Skip to 5 minutes and 8 seconds If we now move to the strut and take moments about B, we’ll eliminate the forces at B from our equation. And we will get an equation with only Cx as an unknown. Remember, we just found Cy. Now we can combine our two components to find the total force on the pin at C. That’s the pin at C on the side frame. Now have a go yourself at implementing this analysis and put the numbers in. This screen should give you all the information you need for the pin force. Why not pause the video and try it?

Skip to 5 minutes and 59 seconds Here is the answer.

Skip to 6 minutes and 3 seconds Finally, we’ll select a component for the pin. Normally you’d need to consider the various ways the pin joint could fail. We’ll just consider one. We’ll consider shear. These two diagrams are cross sections through a pinned joint. The load causes the pin to be chopped through in two places. Because of this, it’s called double shear. The maximum permissible load on the pin depends on the maximum allowable shear stress in the material. Shear stress is shear load over area. Units are Pascals, which is Newtons per square meter. Or kilo-Pascals or mega-Pascals. We’ll need to decide on the material strength and a factor of safety.

Skip to 6 minutes and 53 seconds The table lists the capacities of a range of bolts that we could use for the pin. We have included a factor of safety in our permitted stress. So we don’t need to include it again. With this material, it looks like a four millimetre pin would do it. It seems small to me. But the pin that locates a similar strut in a typical rotary clothesline is about this. What do you think about using common sense in engineering design? For example, if something just doesn’t seem right. This could be an interesting discussion point. You could try other options for the pin. You might choose a lower strength material but have a pin of a greater diameter.

Skip to 7 minutes and 36 seconds And shear is just one possible failure mode. You would need to check for other ways it could fail, something else to explore with your fellow learners. To finish this task, post your ideas on the discussion.

# Design a hinge pin for a folding clothes line Part 1

Here you will design a hinge pin and wall anchors for a folding washing line.

It might help if you **download the design specification in the Downloads section below** in case you want to refer to it as you go.

This design task has been split into two parts.

**The video for part 1** (this step) sets the scene and leads you through the process for designing the hinge pin. As you go, you can do calculations yourself if you like. They involve Free-Body Diagrams and equilibrium in two dimensions. In the end you will select an item from a list.

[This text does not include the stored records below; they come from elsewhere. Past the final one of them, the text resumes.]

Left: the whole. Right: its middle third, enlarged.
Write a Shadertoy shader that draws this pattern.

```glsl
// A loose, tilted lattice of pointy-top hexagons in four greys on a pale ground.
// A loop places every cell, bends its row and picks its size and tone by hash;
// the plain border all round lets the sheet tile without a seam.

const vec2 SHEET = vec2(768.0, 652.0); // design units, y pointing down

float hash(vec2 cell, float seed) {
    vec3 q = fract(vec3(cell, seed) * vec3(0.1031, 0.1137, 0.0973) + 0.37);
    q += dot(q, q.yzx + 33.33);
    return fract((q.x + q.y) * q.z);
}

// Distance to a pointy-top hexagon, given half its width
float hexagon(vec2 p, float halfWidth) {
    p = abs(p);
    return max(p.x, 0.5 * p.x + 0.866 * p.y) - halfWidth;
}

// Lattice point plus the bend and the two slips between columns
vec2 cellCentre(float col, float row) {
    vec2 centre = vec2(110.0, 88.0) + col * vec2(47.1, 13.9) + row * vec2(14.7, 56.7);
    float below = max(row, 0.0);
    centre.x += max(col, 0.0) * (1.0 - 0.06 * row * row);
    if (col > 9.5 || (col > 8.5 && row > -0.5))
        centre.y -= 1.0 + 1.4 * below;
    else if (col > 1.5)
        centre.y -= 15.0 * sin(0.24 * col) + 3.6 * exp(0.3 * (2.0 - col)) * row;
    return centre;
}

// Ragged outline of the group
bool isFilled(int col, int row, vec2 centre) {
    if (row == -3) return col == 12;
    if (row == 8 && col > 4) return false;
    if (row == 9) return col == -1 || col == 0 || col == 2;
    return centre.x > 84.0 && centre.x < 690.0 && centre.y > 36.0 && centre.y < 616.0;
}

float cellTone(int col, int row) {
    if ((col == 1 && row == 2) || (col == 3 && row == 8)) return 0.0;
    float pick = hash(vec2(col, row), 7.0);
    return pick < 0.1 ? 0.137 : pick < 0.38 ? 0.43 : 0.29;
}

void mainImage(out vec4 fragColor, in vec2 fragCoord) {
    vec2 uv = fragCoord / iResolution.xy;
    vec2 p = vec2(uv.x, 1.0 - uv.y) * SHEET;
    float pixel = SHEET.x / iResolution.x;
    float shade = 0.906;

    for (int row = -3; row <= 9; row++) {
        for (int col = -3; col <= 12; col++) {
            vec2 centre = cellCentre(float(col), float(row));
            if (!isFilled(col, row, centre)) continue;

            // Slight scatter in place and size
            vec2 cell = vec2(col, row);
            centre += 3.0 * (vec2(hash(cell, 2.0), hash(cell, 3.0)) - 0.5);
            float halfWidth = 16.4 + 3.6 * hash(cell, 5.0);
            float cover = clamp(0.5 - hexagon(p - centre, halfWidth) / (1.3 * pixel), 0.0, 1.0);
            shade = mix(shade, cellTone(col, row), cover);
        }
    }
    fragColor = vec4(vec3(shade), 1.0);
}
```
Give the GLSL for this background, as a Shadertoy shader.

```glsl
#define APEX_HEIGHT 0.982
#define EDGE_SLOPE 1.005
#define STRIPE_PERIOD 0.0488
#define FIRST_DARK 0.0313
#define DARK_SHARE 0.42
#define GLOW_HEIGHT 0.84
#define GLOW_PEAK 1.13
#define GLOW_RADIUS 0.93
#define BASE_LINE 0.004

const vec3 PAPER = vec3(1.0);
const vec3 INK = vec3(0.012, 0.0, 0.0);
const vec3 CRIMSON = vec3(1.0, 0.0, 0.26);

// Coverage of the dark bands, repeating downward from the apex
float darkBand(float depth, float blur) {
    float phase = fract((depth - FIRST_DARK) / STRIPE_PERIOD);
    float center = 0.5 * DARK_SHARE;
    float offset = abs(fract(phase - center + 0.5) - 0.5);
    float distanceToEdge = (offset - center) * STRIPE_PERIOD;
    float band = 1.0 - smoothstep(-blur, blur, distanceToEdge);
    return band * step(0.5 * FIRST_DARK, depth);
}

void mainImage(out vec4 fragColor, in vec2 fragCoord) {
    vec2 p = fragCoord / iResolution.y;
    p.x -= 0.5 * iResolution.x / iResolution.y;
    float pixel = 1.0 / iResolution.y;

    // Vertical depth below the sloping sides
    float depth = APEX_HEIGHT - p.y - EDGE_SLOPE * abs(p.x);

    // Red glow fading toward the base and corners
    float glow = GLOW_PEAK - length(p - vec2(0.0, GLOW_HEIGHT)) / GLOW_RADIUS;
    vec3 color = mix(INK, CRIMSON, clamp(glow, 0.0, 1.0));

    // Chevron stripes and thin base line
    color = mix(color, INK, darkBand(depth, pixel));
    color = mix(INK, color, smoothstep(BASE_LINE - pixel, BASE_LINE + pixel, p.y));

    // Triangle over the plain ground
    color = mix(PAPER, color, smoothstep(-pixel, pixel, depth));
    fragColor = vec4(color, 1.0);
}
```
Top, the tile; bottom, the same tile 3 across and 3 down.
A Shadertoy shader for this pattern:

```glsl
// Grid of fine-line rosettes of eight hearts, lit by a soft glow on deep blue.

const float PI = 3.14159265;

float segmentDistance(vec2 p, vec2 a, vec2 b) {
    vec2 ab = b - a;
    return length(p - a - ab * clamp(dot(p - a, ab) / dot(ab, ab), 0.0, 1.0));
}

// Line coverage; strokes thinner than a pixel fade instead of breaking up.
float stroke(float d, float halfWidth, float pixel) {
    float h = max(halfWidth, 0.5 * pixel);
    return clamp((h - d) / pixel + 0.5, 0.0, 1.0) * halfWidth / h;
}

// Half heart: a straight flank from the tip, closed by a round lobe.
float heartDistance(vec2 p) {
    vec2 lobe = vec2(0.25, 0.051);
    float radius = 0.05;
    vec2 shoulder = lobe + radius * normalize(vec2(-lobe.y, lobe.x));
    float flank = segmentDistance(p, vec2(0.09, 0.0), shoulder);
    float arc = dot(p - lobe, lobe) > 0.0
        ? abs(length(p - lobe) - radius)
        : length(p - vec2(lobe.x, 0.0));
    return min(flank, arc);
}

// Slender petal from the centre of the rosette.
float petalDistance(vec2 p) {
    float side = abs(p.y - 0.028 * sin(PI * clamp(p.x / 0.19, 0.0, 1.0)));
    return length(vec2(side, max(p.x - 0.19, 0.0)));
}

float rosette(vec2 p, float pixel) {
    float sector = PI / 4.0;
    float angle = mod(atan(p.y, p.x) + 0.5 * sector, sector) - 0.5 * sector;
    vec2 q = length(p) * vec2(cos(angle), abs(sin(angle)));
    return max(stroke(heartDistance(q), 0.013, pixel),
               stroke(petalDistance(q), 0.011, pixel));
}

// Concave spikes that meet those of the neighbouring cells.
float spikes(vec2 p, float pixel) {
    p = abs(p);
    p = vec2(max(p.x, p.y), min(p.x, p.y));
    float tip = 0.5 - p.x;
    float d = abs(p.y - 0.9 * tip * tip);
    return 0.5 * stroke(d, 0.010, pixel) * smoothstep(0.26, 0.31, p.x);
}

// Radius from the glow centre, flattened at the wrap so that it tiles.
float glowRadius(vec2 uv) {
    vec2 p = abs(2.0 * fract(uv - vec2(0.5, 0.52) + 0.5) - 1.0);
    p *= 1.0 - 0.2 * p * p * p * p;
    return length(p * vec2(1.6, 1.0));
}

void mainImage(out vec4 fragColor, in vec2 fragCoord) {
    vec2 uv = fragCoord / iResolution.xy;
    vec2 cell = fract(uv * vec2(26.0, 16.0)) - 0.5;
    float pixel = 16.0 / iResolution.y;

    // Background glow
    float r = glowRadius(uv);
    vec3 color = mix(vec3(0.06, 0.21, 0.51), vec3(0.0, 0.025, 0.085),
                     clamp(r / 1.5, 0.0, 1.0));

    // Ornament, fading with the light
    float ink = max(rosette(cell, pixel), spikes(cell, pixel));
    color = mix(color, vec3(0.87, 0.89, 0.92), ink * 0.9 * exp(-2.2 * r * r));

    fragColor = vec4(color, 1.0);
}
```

From this you will get the basic idea of how to use rotational equilibrium to solve a problem in two dimensional forces on a rigid object.

If you just watch the video it will take about 8 minutes. If you do the calculations it will take longer; how much longer depends on so many factors, but allow a total of 30 minutes.

**The video for part 2** (the next step) leads you through the process for designing the wall anchors. You will see how different FBDs can reveal different forces - forces that are external on one diagram can become internal forces on another.

If you are running out of time when you have completed part 1, you could just review the video for part 2 to get the overall idea. But this is an important topic and it would be good to study it in detail if you can.

### Talking points

- Did you see the great importance of the extra equilibrium equation we got from considering twist?
- Can you think of other ways the pin joint could fail?